Action item
Word for word, write the records out again, but omit each picture.
┌────────
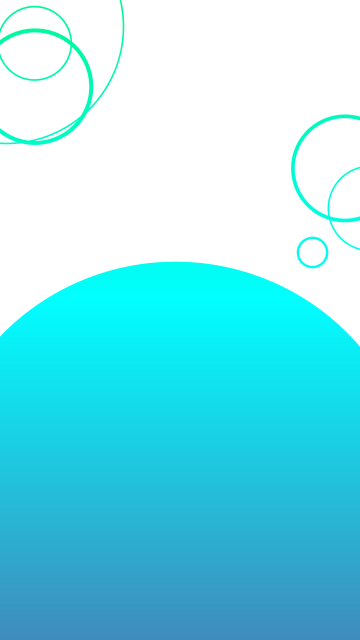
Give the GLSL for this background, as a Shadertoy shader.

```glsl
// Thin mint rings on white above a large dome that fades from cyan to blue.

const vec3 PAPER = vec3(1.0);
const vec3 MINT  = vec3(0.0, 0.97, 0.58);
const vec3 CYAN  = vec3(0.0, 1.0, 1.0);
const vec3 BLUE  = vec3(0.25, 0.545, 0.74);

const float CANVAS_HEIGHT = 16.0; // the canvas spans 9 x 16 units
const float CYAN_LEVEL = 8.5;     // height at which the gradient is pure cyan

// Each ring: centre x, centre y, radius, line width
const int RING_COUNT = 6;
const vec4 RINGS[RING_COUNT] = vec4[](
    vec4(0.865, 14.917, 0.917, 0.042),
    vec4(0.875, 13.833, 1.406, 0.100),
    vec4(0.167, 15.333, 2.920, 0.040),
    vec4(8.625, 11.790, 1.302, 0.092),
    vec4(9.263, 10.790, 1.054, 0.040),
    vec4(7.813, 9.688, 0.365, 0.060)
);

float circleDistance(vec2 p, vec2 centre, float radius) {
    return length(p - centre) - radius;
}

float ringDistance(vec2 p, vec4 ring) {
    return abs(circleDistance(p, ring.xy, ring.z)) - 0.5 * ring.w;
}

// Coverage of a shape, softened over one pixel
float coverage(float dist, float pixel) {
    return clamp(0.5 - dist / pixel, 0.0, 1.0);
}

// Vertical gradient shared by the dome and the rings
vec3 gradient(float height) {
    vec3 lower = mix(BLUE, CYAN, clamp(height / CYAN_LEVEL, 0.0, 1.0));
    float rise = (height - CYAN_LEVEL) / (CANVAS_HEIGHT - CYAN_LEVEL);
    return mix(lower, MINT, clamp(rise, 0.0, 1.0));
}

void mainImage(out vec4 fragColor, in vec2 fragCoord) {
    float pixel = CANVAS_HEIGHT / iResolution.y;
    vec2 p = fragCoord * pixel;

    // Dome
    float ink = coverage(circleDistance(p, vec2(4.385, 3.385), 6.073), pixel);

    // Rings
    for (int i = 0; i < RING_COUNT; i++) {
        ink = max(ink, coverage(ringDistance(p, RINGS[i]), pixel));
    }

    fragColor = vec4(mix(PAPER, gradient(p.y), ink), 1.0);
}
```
└────────
Response to this task
Give the GLSL for this background, as a Shadertoy shader.

```glsl
// Thin mint rings on white above a large dome that fades from cyan to blue.

const vec3 PAPER = vec3(1.0);
const vec3 MINT  = vec3(0.0, 0.97, 0.58);
const vec3 CYAN  = vec3(0.0, 1.0, 1.0);
const vec3 BLUE  = vec3(0.25, 0.545, 0.74);

const float CANVAS_HEIGHT = 16.0; // the canvas spans 9 x 16 units
const float CYAN_LEVEL = 8.5;     // height at which the gradient is pure cyan

// Each ring: centre x, centre y, radius, line width
const int RING_COUNT = 6;
const vec4 RINGS[RING_COUNT] = vec4[](
    vec4(0.865, 14.917, 0.917, 0.042),
    vec4(0.875, 13.833, 1.406, 0.100),
    vec4(0.167, 15.333, 2.920, 0.040),
    vec4(8.625, 11.790, 1.302, 0.092),
    vec4(9.263, 10.790, 1.054, 0.040),
    vec4(7.813, 9.688, 0.365, 0.060)
);

float circleDistance(vec2 p, vec2 centre, float radius) {
    return length(p - centre) - radius;
}

float ringDistance(vec2 p, vec4 ring) {
    return abs(circleDistance(p, ring.xy, ring.z)) - 0.5 * ring.w;
}

// Coverage of a shape, softened over one pixel
float coverage(float dist, float pixel) {
    return clamp(0.5 - dist / pixel, 0.0, 1.0);
}

// Vertical gradient shared by the dome and the rings
vec3 gradient(float height) {
    vec3 lower = mix(BLUE, CYAN, clamp(height / CYAN_LEVEL, 0.0, 1.0));
    float rise = (height - CYAN_LEVEL) / (CANVAS_HEIGHT - CYAN_LEVEL);
    return mix(lower, MINT, clamp(rise, 0.0, 1.0));
}

void mainImage(out vec4 fragColor, in vec2 fragCoord) {
    float pixel = CANVAS_HEIGHT / iResolution.y;
    vec2 p = fragCoord * pixel;

    // Dome
    float ink = coverage(circleDistance(p, vec2(4.385, 3.385), 6.073), pixel);

    // Rings
    for (int i = 0; i < RING_COUNT; i++) {
        ink = max(ink, coverage(ringDistance(p, RINGS[i]), pixel));
    }

    fragColor = vec4(mix(PAPER, gradient(p.y), ink), 1.0);
}
```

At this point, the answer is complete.